In heaven itself the everlasting gods dare not begin
A feast or dance without the favour and assent of the grave Charities.
‘For gods and men are of one stock and came of the same womb
Though an utter separation is between them, and we are nothing
While their unshakable, eternal floor is the firmament of bronze.
They look down; they behold the isle of Delos far below,
Set like a star amid the deep-blue world’s level expanse.
‘But we are tethered to Hope that will promise anything without blushing,
And the flowering water of foreknowledge is far away beyond our reach.
Therefore neither ashore nor in the hollow ships will any praise
Be given to an act on which the doer does not stake his life.
(At Pindus the glory of the Dorian spear burst into flower.)
And we live for a day. What are we? What are we not? A man
Is a dream about a shadow. Only when a brightness falls from heaven
Can human splendour expand and glow and mortal days grow soft.
’Not even to Kadmos though a peer for Gods, not to the Aiakid
Peleus, was there allowed a perfect, whole, unslippery life;
Though these were fortunate, men say, beyond all human bounds
And heard the gold-drown’d Muses singing on their marriage day.
Over the mountain and to seven-gated Thebes the song
Drew near when deep-dark-eyed Harmonia became Kadmos’ bride,
And Peleus took the Nereid Thetis, and had gods for guests.
He also had sorrow afterwards for Achilles’ sake, his son,
And Kadmos, weeping for his daughter; even though the Father of the skies
Had lain in Semele’s desired bed and white embrace.
’Take the god’s favor when it comes. Now from one quarter, now
From another, the wing’d weathers ride above us. Not for long,
If it grows heavy with goodness, will fortune remain good.
‘Once over Lerna a shower of snow turned into flakes of gold;
Once, following the doe of the Pleiades whose horns were charactered with gold,
Herakles hunted far beyond the Ister till he found
A land that lies at the other side of the North Wind.
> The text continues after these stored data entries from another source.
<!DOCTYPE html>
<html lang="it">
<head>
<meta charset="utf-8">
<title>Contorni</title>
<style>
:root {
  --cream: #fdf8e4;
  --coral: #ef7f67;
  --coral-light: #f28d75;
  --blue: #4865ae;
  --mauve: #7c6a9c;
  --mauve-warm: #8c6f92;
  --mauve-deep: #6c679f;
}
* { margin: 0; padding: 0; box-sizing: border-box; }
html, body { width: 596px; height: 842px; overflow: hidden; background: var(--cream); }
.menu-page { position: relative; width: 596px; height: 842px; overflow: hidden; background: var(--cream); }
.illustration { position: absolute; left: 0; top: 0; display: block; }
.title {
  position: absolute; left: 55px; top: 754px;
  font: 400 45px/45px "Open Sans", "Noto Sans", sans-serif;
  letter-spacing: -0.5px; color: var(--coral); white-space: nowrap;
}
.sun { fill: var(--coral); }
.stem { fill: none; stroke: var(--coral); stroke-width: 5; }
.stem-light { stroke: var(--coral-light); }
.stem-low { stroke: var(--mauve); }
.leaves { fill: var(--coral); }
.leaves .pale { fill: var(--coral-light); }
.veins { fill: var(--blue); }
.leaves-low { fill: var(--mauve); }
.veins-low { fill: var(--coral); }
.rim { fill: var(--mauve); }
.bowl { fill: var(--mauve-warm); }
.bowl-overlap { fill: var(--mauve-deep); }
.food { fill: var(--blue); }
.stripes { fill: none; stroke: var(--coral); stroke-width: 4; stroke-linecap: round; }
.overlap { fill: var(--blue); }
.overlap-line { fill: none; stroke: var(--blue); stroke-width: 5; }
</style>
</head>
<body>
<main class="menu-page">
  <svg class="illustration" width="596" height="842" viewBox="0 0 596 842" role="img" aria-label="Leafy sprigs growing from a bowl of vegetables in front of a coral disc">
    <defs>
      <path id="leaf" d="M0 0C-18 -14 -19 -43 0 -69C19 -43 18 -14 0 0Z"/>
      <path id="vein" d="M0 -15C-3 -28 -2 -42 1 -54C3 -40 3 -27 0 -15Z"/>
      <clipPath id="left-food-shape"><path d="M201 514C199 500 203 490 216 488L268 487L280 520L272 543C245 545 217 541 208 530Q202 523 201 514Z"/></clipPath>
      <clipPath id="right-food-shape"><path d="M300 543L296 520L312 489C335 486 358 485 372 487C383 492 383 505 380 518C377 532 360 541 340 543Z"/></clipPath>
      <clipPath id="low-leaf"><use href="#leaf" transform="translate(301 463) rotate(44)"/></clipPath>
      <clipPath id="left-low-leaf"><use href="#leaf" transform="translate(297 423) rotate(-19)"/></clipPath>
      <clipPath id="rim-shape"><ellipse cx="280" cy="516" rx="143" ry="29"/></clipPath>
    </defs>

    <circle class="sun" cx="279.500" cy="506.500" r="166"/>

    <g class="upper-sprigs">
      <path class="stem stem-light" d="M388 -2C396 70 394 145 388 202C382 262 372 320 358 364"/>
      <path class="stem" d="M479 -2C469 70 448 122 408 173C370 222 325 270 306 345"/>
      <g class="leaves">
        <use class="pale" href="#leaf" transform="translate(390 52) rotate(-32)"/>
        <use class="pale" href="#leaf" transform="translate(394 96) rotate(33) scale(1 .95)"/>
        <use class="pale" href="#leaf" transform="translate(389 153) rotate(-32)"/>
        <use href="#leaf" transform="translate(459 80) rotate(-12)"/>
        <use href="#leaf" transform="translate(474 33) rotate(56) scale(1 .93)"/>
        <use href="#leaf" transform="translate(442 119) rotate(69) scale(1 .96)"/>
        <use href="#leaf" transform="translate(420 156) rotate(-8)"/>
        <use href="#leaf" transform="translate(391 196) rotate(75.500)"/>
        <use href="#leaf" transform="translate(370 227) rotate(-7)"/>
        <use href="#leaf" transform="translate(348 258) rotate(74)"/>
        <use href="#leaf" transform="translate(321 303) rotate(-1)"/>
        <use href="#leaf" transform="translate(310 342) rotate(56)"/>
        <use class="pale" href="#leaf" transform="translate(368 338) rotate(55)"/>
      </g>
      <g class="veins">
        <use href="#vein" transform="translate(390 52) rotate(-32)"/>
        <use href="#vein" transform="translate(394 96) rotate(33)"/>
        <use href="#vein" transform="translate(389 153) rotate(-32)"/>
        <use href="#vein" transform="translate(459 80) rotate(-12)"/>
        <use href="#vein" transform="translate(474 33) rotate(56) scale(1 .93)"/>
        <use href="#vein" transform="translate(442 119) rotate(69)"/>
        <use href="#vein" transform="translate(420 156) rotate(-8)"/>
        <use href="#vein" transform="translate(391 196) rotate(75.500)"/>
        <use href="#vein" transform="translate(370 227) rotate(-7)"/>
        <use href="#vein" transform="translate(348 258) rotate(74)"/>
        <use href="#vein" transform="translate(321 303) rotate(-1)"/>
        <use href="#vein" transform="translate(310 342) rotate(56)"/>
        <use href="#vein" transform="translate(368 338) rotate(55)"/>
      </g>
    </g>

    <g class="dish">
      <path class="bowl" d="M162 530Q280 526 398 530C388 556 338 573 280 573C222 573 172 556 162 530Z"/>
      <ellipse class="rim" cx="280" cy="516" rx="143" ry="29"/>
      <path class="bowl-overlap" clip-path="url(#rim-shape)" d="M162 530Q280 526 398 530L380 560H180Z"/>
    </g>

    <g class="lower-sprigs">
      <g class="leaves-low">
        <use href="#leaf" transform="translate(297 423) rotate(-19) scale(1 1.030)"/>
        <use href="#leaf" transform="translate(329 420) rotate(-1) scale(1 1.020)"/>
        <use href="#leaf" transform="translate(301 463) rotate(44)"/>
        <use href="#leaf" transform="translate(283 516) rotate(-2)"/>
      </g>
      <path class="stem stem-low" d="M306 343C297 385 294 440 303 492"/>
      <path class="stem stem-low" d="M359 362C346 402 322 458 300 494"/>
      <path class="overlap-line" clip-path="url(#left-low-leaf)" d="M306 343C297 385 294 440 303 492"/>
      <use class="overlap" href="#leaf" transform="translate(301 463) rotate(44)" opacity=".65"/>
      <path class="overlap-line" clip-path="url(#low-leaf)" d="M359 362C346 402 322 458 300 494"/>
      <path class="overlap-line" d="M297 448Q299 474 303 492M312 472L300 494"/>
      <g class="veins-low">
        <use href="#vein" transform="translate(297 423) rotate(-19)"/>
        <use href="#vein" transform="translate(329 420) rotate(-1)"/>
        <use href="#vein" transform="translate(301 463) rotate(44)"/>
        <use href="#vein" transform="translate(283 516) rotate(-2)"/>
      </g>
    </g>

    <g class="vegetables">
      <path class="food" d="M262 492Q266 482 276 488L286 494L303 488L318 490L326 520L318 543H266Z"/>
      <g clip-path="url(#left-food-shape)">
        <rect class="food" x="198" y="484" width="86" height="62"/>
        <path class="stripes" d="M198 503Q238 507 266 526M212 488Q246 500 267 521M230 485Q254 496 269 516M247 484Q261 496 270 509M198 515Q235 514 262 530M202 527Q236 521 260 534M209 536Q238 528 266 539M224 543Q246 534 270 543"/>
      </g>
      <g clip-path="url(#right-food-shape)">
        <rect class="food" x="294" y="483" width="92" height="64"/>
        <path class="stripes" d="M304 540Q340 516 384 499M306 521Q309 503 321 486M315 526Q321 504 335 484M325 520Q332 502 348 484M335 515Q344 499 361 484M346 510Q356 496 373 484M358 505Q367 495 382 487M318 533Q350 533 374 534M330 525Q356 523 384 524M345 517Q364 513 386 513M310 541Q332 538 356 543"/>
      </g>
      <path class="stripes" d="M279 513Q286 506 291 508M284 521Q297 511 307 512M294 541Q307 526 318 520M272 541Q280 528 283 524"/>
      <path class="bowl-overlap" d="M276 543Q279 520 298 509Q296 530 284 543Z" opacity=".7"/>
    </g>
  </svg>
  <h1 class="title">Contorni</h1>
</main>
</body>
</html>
And he stood
Gazing upon the trees of that country; he was struck with sweet desire.
But do not therefore imagine that ever you, by land or sea,
Will find the miraculous road into the Hyperborean place.
Of unattainable longings sour is the fruit; grinding madness.
‘Bless’d is the man who does not enter into the grave, the hollow earth,
Before he has seen at Eleusis the acts unspeakable which show
The end and new beginning of our life, the divine gift.
Some find the road that leads beyond the tower of Kronos, and the isles
Where no one labours, no one bruises the flower of his white hand
Wounding with spade or oar the parsimonious earth or bitter sea.
Golden are the flowers they pick for garlands in the righteous wood.
‘But the voice of the Pierides is hateful to all the enemies of Zeus,
And the melody that makes drowsy with delight the eagle on his scepter
Is torture to those who lie in Tartaros. Hundred-headed Tyhpon
Struggles in anguish as he hears it, vomiting lava and smoke.’
The heaven-descended nobles of the pure Dorian blood,
Not thinking they understood him, but silent in reverence for the god
And for the stern poet, heard him and understood it all.
Tears stood in their eyes because of the beauty of the young men who danced.
– CS Lewis